If A Certain Magical Index is a wild, unfocused exposition of superpowered fantasy, then its spin-off A Certain Scientific Railgun is a slightly more grounded work that mixes in character development and an actual plot. I’ve always preferred Railgun to Index for that reason – superpowers are more fun when you care about who’s wielding them. The continuation, A Certain Scientific Railgun S, takes the same approach as the first season but moves away from the mostly lighthearted feel of the original.
Railgun S is an apt title as the new series is a tale of sisters. The majority of the show is spent building up the Sisters arc, which spans 16 of the 24 episodes, and with repercussions being felt through the remaining eight. Index covered this arc in its first season, but given the fast food, slick-ass, Persian bazaar manner with which that show handles its story, the Sisters arc only got five episodes. What Railgun S does is get into the mind of its heroine Mikoto Misaka, and show why the events unfold as they do.
While all that is great, I’m less appreciative of the fact that there’s not a ton of new material. Railgun S does provide more (and better) character development for Mikoto and her cloned “sisters” but ultimately, there won’t be any surprises for anyone who’s seen Index. I felt like there wasn’t much of an alternate perspective; rather just the same story stretched out over more episodes (albeit with better writing).
The Sisters arc eschews the girl power dynamic of Railgun in favor of a one-girl show, and takes on a somber, dark tone. It’s very much the antithesis of the core belief system shown in Railgun. This acts as a setup for the grand moral of the series, which plays out in the last handful of episodes. That becomes another tale of sisters, but with Mikoto wiser from the lessons learned in the first arc. The payoff reaffirms the idea that Railgun has always espoused: that there is power in friendship which can overcome the strongest villainy.
It does make me wonder, though, how much better off Mikoto would have been if she had involved her friends in the fight against Accelerator. Something about the show’s lesson rings false when you need to essentially rely on the deus ex machina of Touma Kamijou to defeat the strongest villain.
Whatever the case may be, I like that Railgun S never strays too far from its power-of-love, strength-in-friendship themes.
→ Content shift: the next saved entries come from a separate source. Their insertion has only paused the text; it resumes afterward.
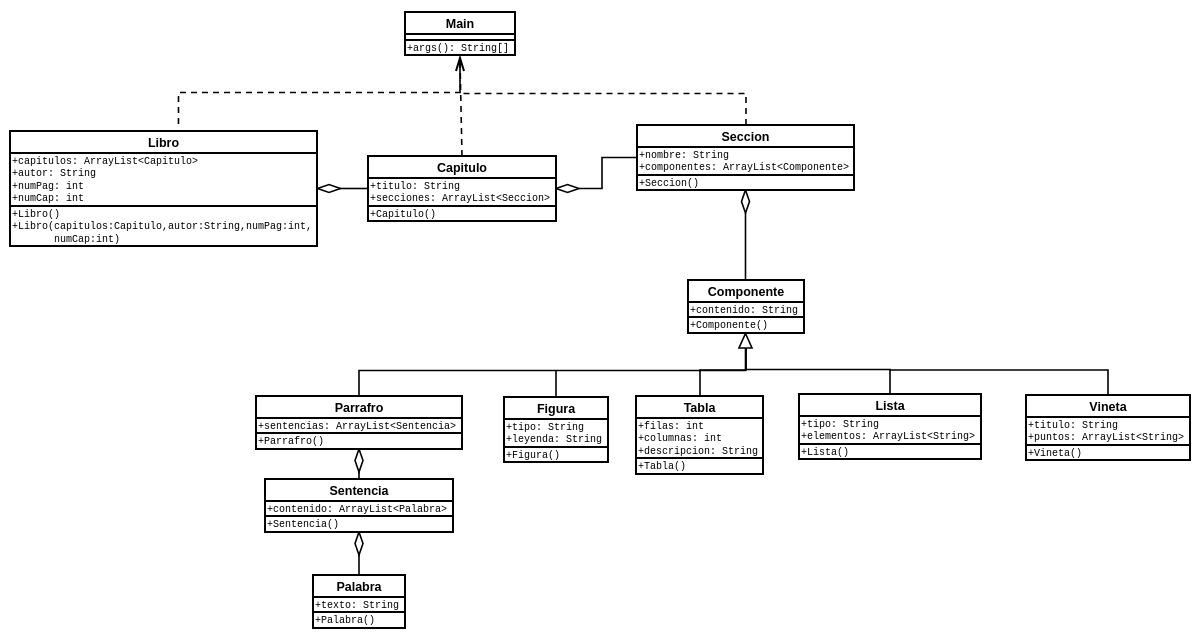
<!DOCTYPE html>
<html lang="es">
<head>
<meta charset="utf-8">
<title>Diagrama de clases</title>
<style>
:root { --ink: #000; --paper: #fff; --line: 12.5px; }
* { box-sizing: border-box; margin: 0; padding: 0; }
body { width: 1200px; height: 640px; overflow: hidden; background: var(--paper); color: var(--ink); }
.diagram { position: relative; width: 1200px; height: 640px; overflow: hidden; }
.connectors { position: absolute; left: 0; top: 0; fill: none; stroke: var(--ink); stroke-width: 1.6; }
.dependency { stroke-dasharray: 6 5; }
.hollow { fill: var(--paper); }
.class { position: absolute; display: flex; flex-direction: column; border: 2px solid var(--ink); background: var(--paper); }
.class h2 { height: 19.5px; padding-top: 2px; font: bold 12.5px/19.5px "Liberation Sans", Arial, sans-serif; text-align: center; }
.class ul { min-height: 6px; padding: 1px 0 0 1px; border-top: 2px solid var(--ink); list-style: none; }
.class li { position: relative; top: 1px; height: var(--line); font: 10px/var(--line) "Liberation Mono", "Courier New", monospace; white-space: pre; }
#libro li.wrapped { height: 25px; }
#main { left: 404px; top: 11px; width: 112px; }
#libro { left: 9px; top: 130px; width: 309px; }
#capitulo { left: 367px; top: 155px; width: 190px; }
#seccion { left: 636px; top: 124px; width: 219px; }
#componente { left: 687px; top: 279px; width: 118px; }
#parrafro { left: 255px; top: 395px; width: 208px; }
#figura { left: 503px; top: 396px; width: 106px; }
#tabla { left: 635px; top: 395px; width: 129px; }
#lista { left: 798px; top: 393px; width: 184px; }
#vineta { left: 1025px; top: 394px; width: 166px; }
#sentencia { left: 264px; top: 478px; width: 190px; }
#palabra { left: 312px; top: 574px; width: 94px; }
</style>
</head>
<body>
<main class="diagram">
  <svg class="connectors" width="1200" height="640" viewBox="0 0 1200 640" aria-hidden="true">
    <defs>
      <path id="diamond" class="hollow" d="M0 0L4 11.5L0 23L-4 11.5Z"/>
    </defs>
    <g class="dependency">
      <path d="M178.5 124V92.5H460V58"/>
      <path d="M462 156L460 58"/>
      <path d="M746 125V93.5H460V58"/>
    </g>
    <path d="M456 71L460 58L464 71" stroke-width="2"/>
    <g class="aggregation">
      <path d="M340 188.5H368"/>
      <path d="M579 188.5H602V157.5H637"/>
      <path d="M745.5 213V280"/>
      <path d="M359 472V480"/>
      <path d="M359 555V576"/>
      <use href="#diamond" transform="translate(317.5 188.5) rotate(-90)"/>
      <use href="#diamond" transform="translate(556 188.5) rotate(-90)"/>
      <use href="#diamond" x="745.5" y="190"/>
      <use href="#diamond" x="359" y="449"/>
      <use href="#diamond" x="359" y="532"/>
    </g>
    <g class="inheritance">
      <path d="M359 396V370.5H745.5V348"/>
      <path d="M556 397V370.5"/>
      <path d="M700 396V370H746V348"/>
      <path d="M746 348V369.5H890V394"/>
      <path d="M890 370H1108V395"/>
      <path class="hollow" d="M745.5 333.5L752 348H739Z"/>
    </g>
  </svg>

  <section class="class" id="main">
    <h2>Main</h2>
    <ul class="attributes"></ul>
    <ul class="methods"><li>+args(): String[]</li></ul>
  </section>

  <section class="class" id="libro">
    <h2>Libro</h2>
    <ul class="attributes">
      <li>+capitulos: ArrayList&lt;Capitulo&gt;</li>
      <li>+autor: String</li>
      <li>+numPag: int</li>
      <li>+numCap: int</li>
    </ul>
    <ul class="methods">
      <li>+Libro()</li>
      <li class="wrapped">+Libro(capitulos:Capitulo,autor:String,numPag:int,
       numCap:int)</li>
    </ul>
  </section>

  <section class="class" id="capitulo">
    <h2>Capitulo</h2>
    <ul class="attributes">
      <li>+titulo: String</li>
      <li>+secciones: ArrayList&lt;Seccion&gt;</li>
    </ul>
    <ul class="methods"><li>+Capitulo()</li></ul>
  </section>

  <section class="class" id="seccion">
    <h2>Seccion</h2>
    <ul class="attributes">
      <li>+nombre: String</li>
      <li>+componentes: ArrayList&lt;Componente&gt;</li>
    </ul>
    <ul class="methods"><li>+Seccion()</li></ul>
  </section>

  <section class="class" id="componente">
    <h2>Componente</h2>
    <ul class="attributes"><li>+contenido: String</li></ul>
    <ul class="methods"><li>+Componente()</li></ul>
  </section>

  <section class="class" id="parrafro">
    <h2>Parrafro</h2>
    <ul class="attributes"><li>+sentencias: ArrayList&lt;Sentencia&gt;</li></ul>
    <ul class="methods"><li>+Parrafro()</li></ul>
  </section>

  <section class="class" id="figura">
    <h2>Figura</h2>
    <ul class="attributes">
      <li>+tipo: String</li>
      <li>+leyenda: String</li>
    </ul>
    <ul class="methods"><li>+Figura()</li></ul>
  </section>

  <section class="class" id="tabla">
    <h2>Tabla</h2>
    <ul class="attributes">
      <li>+filas: int</li>
      <li>+columnas: int</li>
      <li>+descripcion: String</li>
    </ul>
    <ul class="methods"><li>+Tabla()</li></ul>
  </section>

  <section class="class" id="lista">
    <h2>Lista</h2>
    <ul class="attributes">
      <li>+tipo: String</li>
      <li>+elementos: ArrayList&lt;String&gt;</li>
    </ul>
    <ul class="methods"><li>+Lista()</li></ul>
  </section>

  <section class="class" id="vineta">
    <h2>Vineta</h2>
    <ul class="attributes">
      <li>+titulo: String</li>
      <li>+puntos: ArrayList&lt;String&gt;</li>
    </ul>
    <ul class="methods"><li>+Vineta()</li></ul>
  </section>

  <section class="class" id="sentencia">
    <h2>Sentencia</h2>
    <ul class="attributes"><li>+contenido: ArrayList&lt;Palabra&gt;</li></ul>
    <ul class="methods"><li>+Sentencia()</li></ul>
  </section>

  <section class="class" id="palabra">
    <h2>Palabra</h2>
    <ul class="attributes"><li>+texto: String</li></ul>
    <ul class="methods"><li>+Palabra()</li></ul>
  </section>
</main>
</body>
</html>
We see various plots and subplots play out, good guys and bad guys come and go, but the show is ever ready to remind us of what makes these characters so endearing.